One would think that, after Sarah Palin’s 2008 “I Can See Russia” Tour, the GOP would want at least one half of their ticket to be able to speak words in a sensible order about foreign policy. Instead, Republicans went the exact opposite direction: neither Romney nor Ryan has any foreign policy experience (unless you count this, which I hope we do). The complete absence of foreign policy experience is either:
a) an accident due to the weak GOP field that vaulted Romney to the nomination despite a lack of foreign policy credentials;
b) an inevitable (but still unintended) result of the mixture of Romney’s businessman-as-executive logic and the tea party’s anti-incumbent twitch, whereby the exact sort of position necessary to give one foreign policy experience is looked upon as Washington insiderism;*
c) absolutely intentional, as the neo-conservative wing of the GOP brooks so little nuance, to say nothing of dissent, in the execution of their policies that it’s better for them to have a vacuum in the White House that they can fill via advisors than anybody who might have an idea of their own.
Robert Farley essentially makes point C:
It is impossible for a member of a modern GOP Presidential ticket to hold what amount to “realist” views on foreign policy.

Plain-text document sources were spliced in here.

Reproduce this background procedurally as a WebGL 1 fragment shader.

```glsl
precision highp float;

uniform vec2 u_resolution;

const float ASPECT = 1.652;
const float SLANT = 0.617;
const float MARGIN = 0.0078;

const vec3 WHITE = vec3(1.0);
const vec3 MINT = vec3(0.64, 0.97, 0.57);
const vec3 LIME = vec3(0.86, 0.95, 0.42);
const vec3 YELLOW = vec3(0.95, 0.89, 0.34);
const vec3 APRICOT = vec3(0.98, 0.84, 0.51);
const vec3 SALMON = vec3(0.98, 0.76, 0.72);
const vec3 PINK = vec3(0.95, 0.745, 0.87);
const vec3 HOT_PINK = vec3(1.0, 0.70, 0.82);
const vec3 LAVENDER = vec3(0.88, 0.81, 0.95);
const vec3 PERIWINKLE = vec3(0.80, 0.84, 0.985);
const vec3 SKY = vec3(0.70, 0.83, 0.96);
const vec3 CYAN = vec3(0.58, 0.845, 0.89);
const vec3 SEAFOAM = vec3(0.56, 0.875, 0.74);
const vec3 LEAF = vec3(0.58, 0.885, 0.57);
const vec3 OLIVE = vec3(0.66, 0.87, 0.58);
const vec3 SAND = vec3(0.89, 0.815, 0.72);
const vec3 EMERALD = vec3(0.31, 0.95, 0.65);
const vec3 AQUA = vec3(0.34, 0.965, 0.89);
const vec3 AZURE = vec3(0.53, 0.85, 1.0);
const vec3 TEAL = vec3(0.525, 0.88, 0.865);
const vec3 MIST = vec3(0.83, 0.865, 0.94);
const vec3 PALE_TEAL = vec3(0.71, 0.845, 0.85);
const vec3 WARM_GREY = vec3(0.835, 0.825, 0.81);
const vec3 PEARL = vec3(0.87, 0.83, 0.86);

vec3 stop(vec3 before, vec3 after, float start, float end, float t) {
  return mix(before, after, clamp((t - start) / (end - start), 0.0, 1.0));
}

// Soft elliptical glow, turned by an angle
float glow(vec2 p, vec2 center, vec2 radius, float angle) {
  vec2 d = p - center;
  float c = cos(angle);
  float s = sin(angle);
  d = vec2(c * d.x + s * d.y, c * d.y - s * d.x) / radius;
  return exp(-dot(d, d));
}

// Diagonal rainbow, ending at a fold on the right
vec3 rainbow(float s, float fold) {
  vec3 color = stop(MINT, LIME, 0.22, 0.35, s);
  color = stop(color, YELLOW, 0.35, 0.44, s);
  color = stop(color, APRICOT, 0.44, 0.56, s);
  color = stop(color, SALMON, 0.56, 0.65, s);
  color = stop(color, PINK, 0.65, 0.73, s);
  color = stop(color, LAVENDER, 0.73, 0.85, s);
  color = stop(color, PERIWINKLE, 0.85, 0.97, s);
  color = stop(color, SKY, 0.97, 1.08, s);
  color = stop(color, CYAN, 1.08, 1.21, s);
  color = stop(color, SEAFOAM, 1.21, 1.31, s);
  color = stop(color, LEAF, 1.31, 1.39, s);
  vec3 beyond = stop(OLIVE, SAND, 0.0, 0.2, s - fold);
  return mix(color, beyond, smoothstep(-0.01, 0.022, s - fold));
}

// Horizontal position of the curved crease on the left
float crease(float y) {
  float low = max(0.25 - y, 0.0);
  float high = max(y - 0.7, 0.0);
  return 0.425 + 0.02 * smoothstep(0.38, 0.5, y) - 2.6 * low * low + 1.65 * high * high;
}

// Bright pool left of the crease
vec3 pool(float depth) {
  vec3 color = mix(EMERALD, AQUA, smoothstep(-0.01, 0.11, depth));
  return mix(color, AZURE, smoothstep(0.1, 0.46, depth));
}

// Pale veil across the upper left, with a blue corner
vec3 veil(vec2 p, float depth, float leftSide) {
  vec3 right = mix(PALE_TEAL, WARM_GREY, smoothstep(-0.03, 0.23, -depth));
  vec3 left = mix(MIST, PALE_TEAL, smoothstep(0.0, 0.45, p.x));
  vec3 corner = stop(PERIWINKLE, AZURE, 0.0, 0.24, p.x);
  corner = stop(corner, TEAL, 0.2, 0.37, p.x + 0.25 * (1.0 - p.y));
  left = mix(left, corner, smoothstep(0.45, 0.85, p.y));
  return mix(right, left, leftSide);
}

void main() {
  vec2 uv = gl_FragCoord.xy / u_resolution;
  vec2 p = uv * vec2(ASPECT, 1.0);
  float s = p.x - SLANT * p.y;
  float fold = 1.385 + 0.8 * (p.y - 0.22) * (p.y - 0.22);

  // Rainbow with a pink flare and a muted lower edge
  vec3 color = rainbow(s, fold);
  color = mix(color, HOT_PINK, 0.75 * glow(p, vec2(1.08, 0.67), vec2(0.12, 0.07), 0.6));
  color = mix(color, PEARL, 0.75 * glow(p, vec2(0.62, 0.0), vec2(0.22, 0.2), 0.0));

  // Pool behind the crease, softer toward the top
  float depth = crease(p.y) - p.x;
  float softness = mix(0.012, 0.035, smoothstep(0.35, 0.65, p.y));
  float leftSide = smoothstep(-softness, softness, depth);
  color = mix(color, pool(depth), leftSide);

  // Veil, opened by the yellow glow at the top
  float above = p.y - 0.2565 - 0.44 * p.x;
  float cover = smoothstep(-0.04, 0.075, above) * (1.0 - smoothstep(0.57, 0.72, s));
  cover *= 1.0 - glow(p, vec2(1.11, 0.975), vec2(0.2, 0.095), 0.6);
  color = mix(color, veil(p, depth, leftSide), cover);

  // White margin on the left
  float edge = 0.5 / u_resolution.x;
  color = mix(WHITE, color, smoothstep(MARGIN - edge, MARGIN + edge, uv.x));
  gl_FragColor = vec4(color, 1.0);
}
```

Indeed, it appears to be virtually impossible for members of the campaign team to hold such views. This is less because of the popularity of defense hawkery (even the GOP base is more skeptical of hawkishness than the tickets would reveal), but rather because neoconservatives have won what amounts to a virtual battle of annihilation at the elite level. The influence of the constellation of right wing think tanks over Republican foreign policy is especially pronounced with figures like Romney and Ryan, neither of whom have any foreign policy experience or appear to have thought very much about foreign affairs.
If you’re a neo-con, do you want somebody who’s been to Israel and Saudi Arabia, or has diplomatic connections and personal histories with foreign figures, or served on the Foreign Relations Comittee, running around the White House with his finger potentially not on the trigger? Nope. You want Romney, who will use his
outsourcing business experience to outsource gather a cabinet of advisors whom you recommend to tell him what he does next, all while Paul Ryan is down the hall drawing a red line through Medicaid. Could you imagine the war room scene in which Mitt Romney disagreed with a room full of neo-con advisors about whether to bomb Iran? “Shut up, Olympics boy, and press the button.”
Long blah short: it’s at least possible that the Romney/Ryan ticket lacks foreign policy experience because somebody thought it would be a good idea that it did so.
* For the purposes of this argument, Michelle Bachmann doesn’t exist. Kind of want to stay there, don’t you?